We took the text of Trump’s speech and color-coded it. His new proposals are in yellow and his advice to Americans in blue. His efforts to promote his administration’s actions both on the coronavirus and the economy are in orange. In green, two instances in which he pointedly mentioned that the virus originated overseas. More on that in a second.
The visual effect makes the point clearly. A lot of Trump’s speech was aimed at bolstering perceptions of his handling of the government, an apparent attempt to immediately quell investor concerns manifested in sharp drops in stock prices. Market futuresdropped quicklyas Trump spoke.
His mentions of the “foreign virus” having “started in China” havetheir own rationale. One reason for noting the point of origin of the outbreak is to counteractChina’s apparent willingnessto let its citizens believe that the virus originated in the United States. The other reason is that Trump and his allies clearly want to remind Americans that this is a crisis not of Trump’s making, however one views how he’s handled it since it emerged.

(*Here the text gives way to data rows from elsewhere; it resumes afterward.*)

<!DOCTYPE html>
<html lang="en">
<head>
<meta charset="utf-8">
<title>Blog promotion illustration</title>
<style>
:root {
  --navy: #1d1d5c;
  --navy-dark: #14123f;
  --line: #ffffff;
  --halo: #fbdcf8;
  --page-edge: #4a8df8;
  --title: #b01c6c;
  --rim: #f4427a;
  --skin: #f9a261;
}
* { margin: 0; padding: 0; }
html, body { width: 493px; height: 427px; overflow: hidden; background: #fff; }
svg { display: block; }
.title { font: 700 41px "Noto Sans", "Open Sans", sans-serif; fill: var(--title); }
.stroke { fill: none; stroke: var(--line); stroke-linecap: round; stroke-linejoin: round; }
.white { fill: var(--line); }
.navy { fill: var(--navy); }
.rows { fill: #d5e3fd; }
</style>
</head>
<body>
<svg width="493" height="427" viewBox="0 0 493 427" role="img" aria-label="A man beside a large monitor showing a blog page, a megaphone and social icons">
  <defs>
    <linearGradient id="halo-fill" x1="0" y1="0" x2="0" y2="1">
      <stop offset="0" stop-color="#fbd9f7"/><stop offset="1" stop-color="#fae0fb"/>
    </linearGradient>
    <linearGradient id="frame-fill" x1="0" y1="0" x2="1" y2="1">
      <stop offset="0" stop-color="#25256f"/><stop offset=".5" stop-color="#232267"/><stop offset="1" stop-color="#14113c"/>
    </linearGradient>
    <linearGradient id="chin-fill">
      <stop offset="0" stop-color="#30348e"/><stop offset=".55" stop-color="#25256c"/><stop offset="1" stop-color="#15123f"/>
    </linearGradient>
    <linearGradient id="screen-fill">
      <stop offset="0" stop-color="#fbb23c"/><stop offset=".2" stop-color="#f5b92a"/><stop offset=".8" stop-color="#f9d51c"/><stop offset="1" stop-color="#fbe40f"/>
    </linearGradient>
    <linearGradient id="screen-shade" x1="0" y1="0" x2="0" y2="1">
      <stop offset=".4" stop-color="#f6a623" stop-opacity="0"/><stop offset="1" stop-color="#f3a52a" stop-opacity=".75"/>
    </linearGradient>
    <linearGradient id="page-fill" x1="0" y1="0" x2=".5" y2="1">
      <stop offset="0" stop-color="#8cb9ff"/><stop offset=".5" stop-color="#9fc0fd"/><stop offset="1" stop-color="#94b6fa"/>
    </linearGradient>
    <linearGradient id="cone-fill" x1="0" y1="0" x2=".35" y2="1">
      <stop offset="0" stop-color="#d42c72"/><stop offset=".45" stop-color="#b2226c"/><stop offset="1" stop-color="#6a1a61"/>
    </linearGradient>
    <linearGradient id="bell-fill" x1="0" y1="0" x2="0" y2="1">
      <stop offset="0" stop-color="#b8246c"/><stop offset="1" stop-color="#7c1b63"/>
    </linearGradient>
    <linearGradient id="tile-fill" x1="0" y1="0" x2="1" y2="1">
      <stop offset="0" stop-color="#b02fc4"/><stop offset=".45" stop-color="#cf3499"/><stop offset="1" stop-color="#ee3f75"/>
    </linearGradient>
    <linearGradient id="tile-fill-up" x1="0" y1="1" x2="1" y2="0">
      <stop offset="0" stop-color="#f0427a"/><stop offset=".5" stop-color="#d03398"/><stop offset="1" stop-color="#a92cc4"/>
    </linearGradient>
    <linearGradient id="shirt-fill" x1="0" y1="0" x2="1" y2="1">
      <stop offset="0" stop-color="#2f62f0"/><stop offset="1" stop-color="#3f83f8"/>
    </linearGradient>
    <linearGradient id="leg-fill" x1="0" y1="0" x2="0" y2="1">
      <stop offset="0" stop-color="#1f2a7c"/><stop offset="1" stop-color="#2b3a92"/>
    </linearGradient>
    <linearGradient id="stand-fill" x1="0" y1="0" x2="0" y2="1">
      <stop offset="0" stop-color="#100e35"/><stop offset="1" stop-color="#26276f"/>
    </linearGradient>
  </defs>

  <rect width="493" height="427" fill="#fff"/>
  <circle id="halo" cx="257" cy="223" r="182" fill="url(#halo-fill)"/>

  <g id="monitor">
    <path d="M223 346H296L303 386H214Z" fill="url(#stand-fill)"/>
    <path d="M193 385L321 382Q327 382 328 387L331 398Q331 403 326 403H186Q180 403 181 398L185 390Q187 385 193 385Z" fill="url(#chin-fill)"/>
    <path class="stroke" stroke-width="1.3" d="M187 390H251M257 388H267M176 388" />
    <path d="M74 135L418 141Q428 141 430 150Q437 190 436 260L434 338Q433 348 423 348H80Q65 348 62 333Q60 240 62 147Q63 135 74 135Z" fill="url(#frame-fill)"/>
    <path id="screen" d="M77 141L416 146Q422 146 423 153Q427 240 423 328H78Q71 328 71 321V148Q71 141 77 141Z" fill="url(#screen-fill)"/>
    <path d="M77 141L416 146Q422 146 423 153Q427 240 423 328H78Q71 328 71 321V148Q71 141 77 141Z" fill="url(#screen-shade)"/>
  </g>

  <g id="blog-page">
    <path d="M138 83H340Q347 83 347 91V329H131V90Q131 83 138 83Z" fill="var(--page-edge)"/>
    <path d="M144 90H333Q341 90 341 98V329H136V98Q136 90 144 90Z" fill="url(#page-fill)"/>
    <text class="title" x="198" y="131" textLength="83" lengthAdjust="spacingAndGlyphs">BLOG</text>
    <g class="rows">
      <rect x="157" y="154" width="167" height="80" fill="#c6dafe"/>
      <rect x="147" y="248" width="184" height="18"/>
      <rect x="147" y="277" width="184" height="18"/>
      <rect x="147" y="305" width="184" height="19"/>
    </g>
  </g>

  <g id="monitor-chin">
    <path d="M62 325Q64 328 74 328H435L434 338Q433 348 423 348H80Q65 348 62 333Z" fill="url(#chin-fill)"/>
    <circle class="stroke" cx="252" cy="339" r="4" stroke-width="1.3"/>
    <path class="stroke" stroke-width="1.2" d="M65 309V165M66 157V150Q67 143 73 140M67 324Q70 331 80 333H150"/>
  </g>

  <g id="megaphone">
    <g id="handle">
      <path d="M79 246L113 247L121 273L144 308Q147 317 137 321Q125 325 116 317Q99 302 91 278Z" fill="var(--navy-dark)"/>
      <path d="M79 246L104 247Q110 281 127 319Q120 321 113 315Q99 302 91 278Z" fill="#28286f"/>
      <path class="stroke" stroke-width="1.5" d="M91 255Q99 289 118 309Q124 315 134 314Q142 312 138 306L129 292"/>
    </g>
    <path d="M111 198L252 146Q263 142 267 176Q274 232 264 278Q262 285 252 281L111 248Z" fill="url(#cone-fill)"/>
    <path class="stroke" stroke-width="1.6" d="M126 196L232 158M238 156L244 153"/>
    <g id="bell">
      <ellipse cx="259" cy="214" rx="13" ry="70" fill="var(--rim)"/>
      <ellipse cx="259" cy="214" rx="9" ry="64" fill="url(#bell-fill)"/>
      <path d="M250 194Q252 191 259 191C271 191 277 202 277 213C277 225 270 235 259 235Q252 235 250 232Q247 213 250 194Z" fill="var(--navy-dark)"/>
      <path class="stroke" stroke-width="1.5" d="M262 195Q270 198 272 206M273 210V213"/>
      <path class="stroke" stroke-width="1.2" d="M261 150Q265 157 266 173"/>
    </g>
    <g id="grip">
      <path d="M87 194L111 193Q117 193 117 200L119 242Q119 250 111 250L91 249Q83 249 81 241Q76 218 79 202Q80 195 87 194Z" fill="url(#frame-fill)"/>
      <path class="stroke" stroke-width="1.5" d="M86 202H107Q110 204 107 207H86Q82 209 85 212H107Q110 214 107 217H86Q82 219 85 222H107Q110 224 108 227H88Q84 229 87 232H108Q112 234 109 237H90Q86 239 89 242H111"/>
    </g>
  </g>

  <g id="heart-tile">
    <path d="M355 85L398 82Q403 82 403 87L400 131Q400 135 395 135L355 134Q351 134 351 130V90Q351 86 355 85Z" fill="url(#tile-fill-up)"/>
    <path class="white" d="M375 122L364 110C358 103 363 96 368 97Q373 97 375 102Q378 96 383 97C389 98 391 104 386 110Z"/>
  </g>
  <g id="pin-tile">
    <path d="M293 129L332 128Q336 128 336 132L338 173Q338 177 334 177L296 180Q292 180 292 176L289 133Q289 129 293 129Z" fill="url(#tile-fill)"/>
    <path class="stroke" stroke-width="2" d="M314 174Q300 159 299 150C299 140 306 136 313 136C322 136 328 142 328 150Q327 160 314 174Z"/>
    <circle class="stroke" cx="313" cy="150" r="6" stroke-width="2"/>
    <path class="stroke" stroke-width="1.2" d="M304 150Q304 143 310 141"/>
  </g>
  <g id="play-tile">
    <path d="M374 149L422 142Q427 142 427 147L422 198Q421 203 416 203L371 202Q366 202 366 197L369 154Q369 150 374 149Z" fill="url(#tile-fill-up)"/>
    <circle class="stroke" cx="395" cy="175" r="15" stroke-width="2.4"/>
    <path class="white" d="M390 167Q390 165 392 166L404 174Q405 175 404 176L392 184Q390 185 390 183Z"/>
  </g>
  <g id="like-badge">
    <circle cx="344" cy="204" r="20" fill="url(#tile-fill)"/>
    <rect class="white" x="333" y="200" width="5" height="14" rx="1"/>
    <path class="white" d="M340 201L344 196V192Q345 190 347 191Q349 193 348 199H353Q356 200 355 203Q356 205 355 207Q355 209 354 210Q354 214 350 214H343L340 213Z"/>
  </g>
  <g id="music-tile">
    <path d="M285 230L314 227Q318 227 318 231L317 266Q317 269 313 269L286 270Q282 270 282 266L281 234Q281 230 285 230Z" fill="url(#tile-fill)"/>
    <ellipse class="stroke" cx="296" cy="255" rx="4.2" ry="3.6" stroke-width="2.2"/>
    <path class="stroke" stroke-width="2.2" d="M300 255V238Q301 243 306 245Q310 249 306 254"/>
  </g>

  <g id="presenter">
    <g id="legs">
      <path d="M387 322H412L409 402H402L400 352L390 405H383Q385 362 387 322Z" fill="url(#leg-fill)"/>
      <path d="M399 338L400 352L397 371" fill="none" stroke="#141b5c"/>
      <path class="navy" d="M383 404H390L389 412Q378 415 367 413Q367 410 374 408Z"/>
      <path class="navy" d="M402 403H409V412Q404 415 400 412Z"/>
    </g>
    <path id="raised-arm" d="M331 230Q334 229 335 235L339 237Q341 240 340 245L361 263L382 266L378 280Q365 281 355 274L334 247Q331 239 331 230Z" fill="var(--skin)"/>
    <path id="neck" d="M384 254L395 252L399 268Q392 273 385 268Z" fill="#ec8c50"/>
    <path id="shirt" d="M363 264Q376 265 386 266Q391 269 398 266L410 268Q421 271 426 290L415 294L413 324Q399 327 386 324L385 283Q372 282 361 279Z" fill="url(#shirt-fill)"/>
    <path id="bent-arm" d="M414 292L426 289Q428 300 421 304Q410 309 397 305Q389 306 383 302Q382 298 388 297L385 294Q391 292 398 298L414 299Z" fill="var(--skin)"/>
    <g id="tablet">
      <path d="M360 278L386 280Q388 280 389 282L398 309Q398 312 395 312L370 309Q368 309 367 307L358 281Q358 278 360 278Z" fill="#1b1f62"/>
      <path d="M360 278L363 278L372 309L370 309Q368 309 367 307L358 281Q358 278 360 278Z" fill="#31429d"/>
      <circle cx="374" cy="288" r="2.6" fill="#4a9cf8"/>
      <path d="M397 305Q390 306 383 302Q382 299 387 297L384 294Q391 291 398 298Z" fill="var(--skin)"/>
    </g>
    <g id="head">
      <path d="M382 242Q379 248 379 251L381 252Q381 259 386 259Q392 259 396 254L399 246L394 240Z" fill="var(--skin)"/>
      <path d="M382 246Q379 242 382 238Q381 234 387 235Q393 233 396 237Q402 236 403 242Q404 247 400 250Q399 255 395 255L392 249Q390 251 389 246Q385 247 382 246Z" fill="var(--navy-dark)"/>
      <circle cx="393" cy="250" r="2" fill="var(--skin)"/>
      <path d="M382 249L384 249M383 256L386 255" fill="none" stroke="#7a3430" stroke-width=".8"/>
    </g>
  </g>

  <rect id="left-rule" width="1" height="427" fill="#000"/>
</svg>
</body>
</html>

What Trump’s speech didn’t include was any significant announcement about controlling the spread of the virus inside the United States. There were no blanket recommendations about how to approach large events, just mentions of how the White House is working with the most affected communities. That, of course, is a dubious measure; the lack of widespread testing means that some communities may have far more cases than are known.
The speech by @realDonaldTrump is most remarkable for its xenophobia, but it also failed to prepare Americans for what it is to come or for fixing the testing fiasco. We are about to prove the adage that things have to get worse before they get even worse.— Richard N. Haass (@RichardHaass) March 12, 2020
My former boss @RonaldKlain nailed it on @maddow – containment is the last war, we need to stop fighting and think about how to use the time we have to surge hospital and response capacity. What is the top 10 to do list and who is working through it? Not the WH.